Curious fact: Cannas were originally grown in the Americas for food and the starchy rhizomes are still eaten in some parts of Bolivia and Colombia.

Miscanthus sinensis ‘Strictus’ is a tall, elegant, grass which is very similar to the more widely known Miscanthus ‘Zebrinus’ (aka ‘Zebra Grass’), only this variety is more upright and harder to find!  Like Zebrinus, it has unusual creamy yellow bands on its leaves making it a really striking plant to grow [NB: these bands are temperature dependent and usually only appear after mid-summer]. Silky panicles of pale pink flowers appear in August to September turning to silvery seed heads that last well through winter.

Miscanthus strictus

Miscanthus Strictus grows up to 2m+ in height, making an excellent specimen plant and also looking very dramatic grown in groups towards the back of the border.  The pale stripes can suffer from scorch if grown in full sun so this grass is best grown in light shade where it makes a perfect backdrop for Cannas.
Growing tips: This is a fully hardy deciduous grass and should be cut back to the ground in late winter before new growth appears.

Fatsia Japonica is an oldie but goodie, and this hardy, handsome, tropical looking evergreen shrub continues to enjoy well-deserved popularity.

fatsia

The huge, glossy, palmate leaves provide instant architectural interest and contrast in any aspect from full sun to deep shade while in autumn exotic looking panicles of creamy white, spherical flowers are produced, often followed by round black fruits.

fatsia variegated

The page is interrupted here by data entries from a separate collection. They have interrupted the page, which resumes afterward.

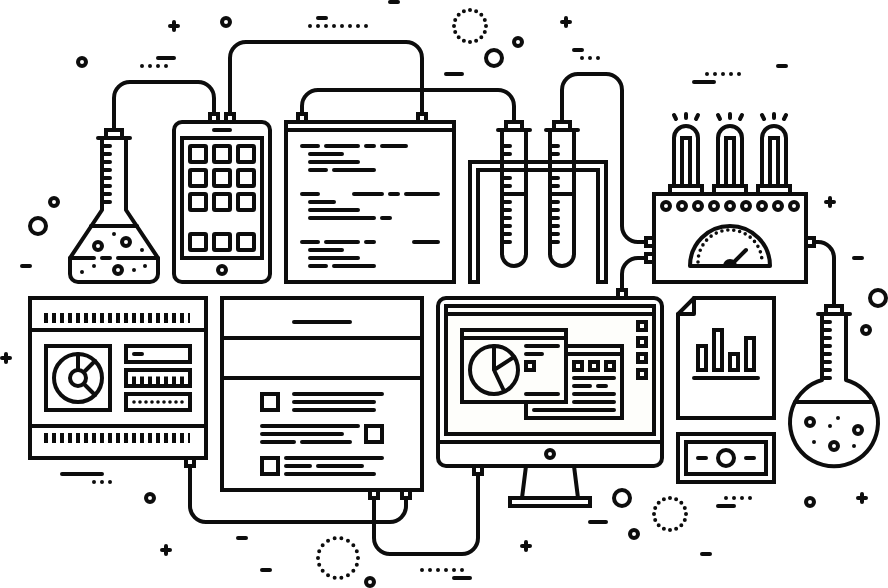
<!DOCTYPE html>
<html lang="en">
<head>
<meta charset="utf-8">
<title>Laboratory of digital development</title>
<style>
:root { --ink: #0d0d0d; --paper: #ffffff; --screen: #fefefb; }
html, body { margin: 0; background: var(--paper); overflow: hidden; }
svg { display: block; width: 888px; height: 588px; }
.art { fill: none; stroke: var(--ink); stroke-width: 4; stroke-linejoin: round; stroke-linecap: round; }
.solid { fill: var(--paper); }
.screen { fill: var(--screen); }
.square { stroke-linejoin: miter; stroke-linecap: butt; }
.dots { stroke-dasharray: 0 8; }
.fine { stroke-width: 3.6; stroke-dasharray: 0 6; }
.ticks { stroke-linecap: butt; }
.speck { fill: var(--ink); stroke: none; }
</style>
</head>
<body>
<svg viewBox="0 0 888 588" role="img" aria-label="Line drawing of laboratory glassware wired to a phone, code window, web pages, computer and meter">
<defs>
  <g id="plus"><path d="M-4 0H4M0-4V4"/></g>
  <circle id="bubble" r="4"/>
  <circle id="ring" r="8"/>
  <rect id="plug" class="solid" x="-4" y="-4" width="8" height="8" stroke-linejoin="miter"/>
  <rect id="app" x="-8" y="-8" width="16" height="16" rx="1"/>
  <g id="app-row"><use href="#app" x="198"/><use href="#app" x="222"/><use href="#app" x="246"/></g>
  <path id="vents" class="ticks" d="M46 0H192" stroke-width="10" stroke-dasharray="4 4"/>
  <g id="tube">
    <path class="solid" d="M-12 130V254a12 12 0 0 0 24 0V130"/>
    <path d="M-16 130H16M-12 194H12M-12 146h8M-12 154h8M-12 162h8M-12 170h8M-12 178h8M-12 186h8M-12 202h8M-12 210h8M-12 218h8M-12 226h8M-12 234h8M-12 242h8"/>
    <rect class="solid square" x="-8" y="122" width="16" height="8"/>
  </g>
  <g id="lamp">
    <path class="solid" d="M-12 186V138a12 12 0 0 1 24 0V186"/>
    <path class="square" d="M-4 186V138H4V186"/>
    <rect class="solid square" x="-16" y="186" width="32" height="8"/>
    <path d="M0 114V118M-12 115L-10 119M12 115L10 119"/>
  </g>
</defs>

<g class="art">
  <g id="cables">
    <path d="M114 130V98a16 16 0 0 1 16-16H198a16 16 0 0 1 16 16V114"/>
    <path d="M230 114V58a16 16 0 0 1 16-16H406a16 16 0 0 1 16 16V114"/>
    <path d="M302 114V106a16 16 0 0 1 16-16H498a16 16 0 0 1 16 16V122"/>
    <path d="M562 122V90a16 16 0 0 1 16-16H606a16 16 0 0 1 16 16V226a16 16 0 0 0 16 16H646"/>
    <path d="M622 290V274a16 16 0 0 1 16-16H646"/>
    <path d="M814 242H818a16 16 0 0 1 16 16V306"/>
    <path d="M190 466V506a16 16 0 0 0 16 16H390a16 16 0 0 0 16-16V498"/>
    <path d="M374 498V538a16 16 0 0 0 16 16H462a16 16 0 0 0 16-16V474"/>
  </g>

  <g id="conical-flask">
    <path class="solid" d="M102 138V210L70 258V274a8 8 0 0 0 8 8H150a8 8 0 0 0 8-8V258L126 210V138"/>
    <path d="M98 138H130M91 226H137M70 258H94M102 258H110M118 258H158M102 146h8M102 154h8M102 162h8M102 170h8M102 178h8M102 186h8M102 194h8M102 202h8"/>
    <rect class="solid square" x="106" y="130" width="16" height="8"/>
    <use href="#bubble" x="98" y="246"/><use href="#bubble" x="126" y="242"/><use href="#bubble" x="118" y="270"/>
    <path d="M114 234h0M142 250h0M82 272h0M94 266h0M134 270h0M145 266h0"/>
  </g>

  <g id="phone">
    <rect class="solid" x="174" y="122" width="96" height="160" rx="8"/>
    <rect class="square" x="182" y="138" width="80" height="120"/>
    <path d="M214 130H230"/>
    <use href="#app-row" y="154"/><use href="#app-row" y="178"/><use href="#app-row" y="202"/><use href="#app-row" y="242"/>
    <use href="#bubble" x="222" y="270"/>
    <use href="#plug" x="214" y="118"/><use href="#plug" x="230" y="118"/>
  </g>

  <g id="code-window">
    <rect class="solid square" x="286" y="122" width="168" height="160"/>
    <path d="M286 130H454"/>
    <path d="M302 146H318M326 146H358M366 146H374M382 146H406M310 154H342M310 162H358M310 170H326M334 170H374"/>
    <path d="M302 194H318M354 194H382M390 194H398M406 194H438M310 202H334M310 210H358M310 218H374M382 218H390"/>
    <path d="M302 242H318M326 242H358M366 242H374M414 242H438M310 250H342M310 258H358M310 266H326M334 266H374"/>
    <use href="#plug" x="302" y="118"/><use href="#plug" x="422" y="118"/>
  </g>

  <g id="test-tube-rack">
    <path class="solid square" d="M470 282V162H606V282H598V170H478V282Z"/>
    <use href="#tube" x="514"/><use href="#tube" x="562"/>
    <path class="square" d="M470 162H606M478 170H598"/>
  </g>

  <g id="meter">
    <use href="#lamp" x="686"/><use href="#lamp" x="730"/><use href="#lamp" x="774"/>
    <rect class="solid square" x="654" y="194" width="152" height="88"/>
    <g id="indicator-lights">
      <use href="#bubble" x="666" y="206"/><use href="#bubble" x="682" y="206"/><use href="#bubble" x="698" y="206"/>
      <use href="#bubble" x="714" y="206"/><use href="#bubble" x="730" y="206"/><use href="#bubble" x="746" y="206"/>
      <use href="#bubble" x="762" y="206"/><use href="#bubble" x="778" y="206"/><use href="#bubble" x="794" y="206"/>
    </g>
    <path d="M690 266a40 40 0 0 1 80 0Z"/>
    <path class="fine" d="M698 262A32 32 0 0 1 762 262"/>
    <path d="M732 264L746 250"/>
    <path class="speck" d="M723 266a7 7 0 0 1 14 0Z"/>
    <use href="#plug" x="650" y="242"/><use href="#plug" x="650" y="258"/><use href="#plug" x="810" y="242"/>
  </g>

  <g id="dashboard">
    <rect class="solid square" x="30" y="298" width="176" height="160"/>
    <path d="M30 330H206M30 426H206"/>
    <use href="#vents" x="-2" y="318"/><use href="#vents" x="-2" y="438"/>
    <rect class="square" x="46" y="346" width="64" height="64"/>
    <circle cx="78" cy="378" r="24"/>
    <use href="#ring" x="78" y="378"/>
    <path d="M78 354V370M84 372L95 361M84 384L95 395"/>
    <g class="square">
      <rect x="126" y="346" width="64" height="16"/><rect x="126" y="370" width="64" height="16"/><rect x="126" y="394" width="64" height="16"/>
    </g>
    <path d="M134 354H142"/>
    <path class="ticks" d="M132 381H186" stroke-width="9" stroke-dasharray="4 4"/>
    <path class="fine" d="M134 402H183"/>
    <use href="#plug" x="190" y="462"/>
  </g>

  <g id="web-page">
    <rect class="solid square" x="222" y="298" width="200" height="192"/>
    <path d="M222 338H422M222 378H422M294 322H350"/>
    <g class="square">
      <rect x="262" y="394" width="16" height="16"/><rect x="366" y="426" width="16" height="16"/><rect x="262" y="458" width="16" height="16"/>
    </g>
    <path d="M294 394H382M294 402H374M294 410H374M262 426H358M262 434H342M262 442H294M302 442H350M286 458H382M286 466H310M318 466H362M286 474H374"/>
    <use href="#plug" x="374" y="494"/><use href="#plug" x="406" y="494"/>
  </g>

  <g id="computer">
    <path class="solid" d="M526 466L522 498H578L574 466"/>
    <rect class="solid square" x="510" y="498" width="80" height="8"/>
    <rect class="solid" x="438" y="298" width="224" height="168" rx="8"/>
    <rect class="screen square" x="446" y="306" width="208" height="128"/>
    <path d="M446 314H654M438 442H662"/>
    <use href="#bubble" x="550" y="454"/>
    <g id="desktop-icons" class="square">
      <rect x="638" y="322" width="8" height="8"/><rect x="638" y="338" width="8" height="8"/><rect x="638" y="354" width="8" height="8"/><rect x="638" y="370" width="8" height="8"/>
    </g>
    <g id="back-window">
      <rect class="screen square" x="526" y="346" width="96" height="72"/>
      <path d="M526 354H622M574 378H614M574 386H590M598 386H606M574 394H614M574 402H614M534 410H614"/>
      <g class="square"><rect x="574" y="362" width="8" height="8"/><rect x="590" y="362" width="8" height="8"/><rect x="606" y="362" width="8" height="8"/></g>
    </g>
    <g id="chart-window">
      <rect class="screen square" x="462" y="330" width="104" height="72"/>
      <path d="M462 338H566M526 346H558M526 354H542M526 394H558"/>
      <rect class="square" x="526" y="362" width="8" height="8"/>
      <circle cx="494" cy="370" r="24"/>
      <path d="M494 346V370L514 357M494 370L504 391"/>
    </g>
    <use href="#plug" x="622" y="294"/><use href="#plug" x="478" y="470"/>
  </g>

  <g id="report">
    <path class="solid square" d="M694 298H774V418H678V314Z"/>
    <path d="M694 298V314H678M694 378H758"/>
    <g class="square">
      <rect x="698" y="346" width="8" height="24"/><rect x="714" y="330" width="8" height="40"/><rect x="730" y="354" width="8" height="16"/><rect x="746" y="338" width="8" height="32"/>
    </g>
  </g>

  <g id="banknote">
    <rect class="solid square" x="678" y="434" width="96" height="48"/>
    <rect class="square" x="686" y="442" width="80" height="32"/>
    <use href="#ring" x="726" y="458"/>
    <path d="M698 458H706M746 458H754"/>
  </g>

  <g id="round-flask">
    <path class="solid" d="M822 314V380A44 44 0 1 0 846 380V314"/>
    <path d="M818 314H850M795 402H873M822 322h8M822 330h8M822 338h8M822 346h8M822 354h8M822 362h8M822 370h8M822 378h8"/>
    <rect class="solid square" x="826" y="306" width="16" height="8"/>
    <use href="#bubble" x="810" y="422"/><use href="#bubble" x="858" y="430"/><use href="#bubble" x="834" y="446"/>
    <path d="M838 418h0M830 426h0M814 442h0M854 446h0"/>
  </g>

  <g id="confetti">
    <g id="plus-signs">
      <use href="#plus" x="174" y="26"/><use href="#plus" x="566" y="22"/><use href="#plus" x="830" y="202"/><use href="#plus" x="6" y="358"/>
      <use href="#plus" x="166" y="550"/><use href="#plus" x="526" y="546"/><use href="#plus" x="862" y="498"/>
    </g>
    <g id="small-rings">
      <use href="#bubble" x="82" y="62"/><use href="#bubble" x="226" y="22"/><use href="#bubble" x="518" y="42"/><use href="#bubble" x="54" y="202"/>
      <use href="#bubble" x="866" y="330"/><use href="#bubble" x="150" y="498"/><use href="#bubble" x="370" y="582"/><use href="#bubble" x="634" y="534"/><use href="#bubble" x="810" y="502"/>
    </g>
    <g id="large-rings">
      <use href="#ring" x="494" y="58"/><use href="#ring" x="38" y="226"/><use href="#ring" x="878" y="298"/><use href="#ring" x="622" y="498"/>
    </g>
    <g id="dotted-rings" stroke-dasharray="0 1">
      <circle cx="470" cy="26" r="16" pathLength="16"/>
      <circle cx="338" cy="558" r="20" pathLength="18"/>
      <circle cx="670" cy="514" r="16" pathLength="16"/>
    </g>
    <path id="dashes" d="M390 2H398M318 18H326M158 58H174M446 74H462M574 50H582M694 82H714M778 66H786M22 266H30M854 258H862M62 474H102M238 538H246M262 570H270M454 578H470M590 522H606M718 506H734M702 554H710"/>
    <path id="dot-rows" class="dots" d="M310 26H367M142 66H167M582 58H599M707 74H740M94 482H111M422 570H463M726 498H751"/>
  </g>
</g>
</svg>
</body>
</html>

Other varieties of Fatsia include Fatsia japonica ‘Variegata’ (no surprises for guessing it has variegated leaves!) and a newer very attractive variety called Fatsia japonica ‘Spider’s Web’ which has unusual speckled white markings on the leaves.
Garden tips: Frost hardy and extremely easy to care for, Fatsia Japonica requires little or no pruning or attention of any kind once established.  Its only requirement is adequate space as it has a potential height and spread of 4m, although it can be kept happily to about half of this with regular pruning.

Another plant grown as much for its foliage as its flowers is Euphorbia Mellifera – the bright green leaves with their central white stripe contrast brilliantly with those of Fatsia Japonica.

Euphorbia mellifera

This magnificent Euphorbia has a naturally domed form (up to 2m high & wide) and makes a strikingly tropical statement in the border in full sun or partial shade.  The leaves are arranged in whorls around stiff stems that produce bronze tinted, honey scented flowers at their tips in spring (hence its common name of ‘honey spurge’).
Garden tips: Euphorbia Mellifera prefers a well-drained soil, will thrive best in a fairly sunny, sheltered spot and may require winter protection in colder areas.  Cut back faded flower stems in autumn.

Melianthus major is a plant with quite stunningly beautiful foliage that make it a really wonderful specimen plant for a sunny tropical planting.  The leaves emerge quite late in the spring, but are well worth waiting for: up to 50cm long, they are a lovely soft glaucous grey/green in colour with stunningly crisp serrations at the edges.

Melianthus major

In hot summers curious bronze red tubular flowers may appear between May and July, but it’s really the foliage that’s the star turn.  After the spring growth there’s a bit of a lull until late summer when the plant puts on another spurt and can reach a height of 1.5-2m.
Growing tips: Prefers a sunny aspect on reasonably fertile, well-drained soil and a good mulch of organic material such as well-rotted manure in spring .  Although it is a shrub, treat Melianthus major as a perennial for best results, cutting the stems back to two or three buds in spring to prevent it getting leggy.  It is not fully frost hardy and requires protection from frost with a dry straw or bracken mulch in late autumn.  If it does get knocked back by frost, don’t panic!  Chances are it will reappear in spring if the winter isn’t too harsh.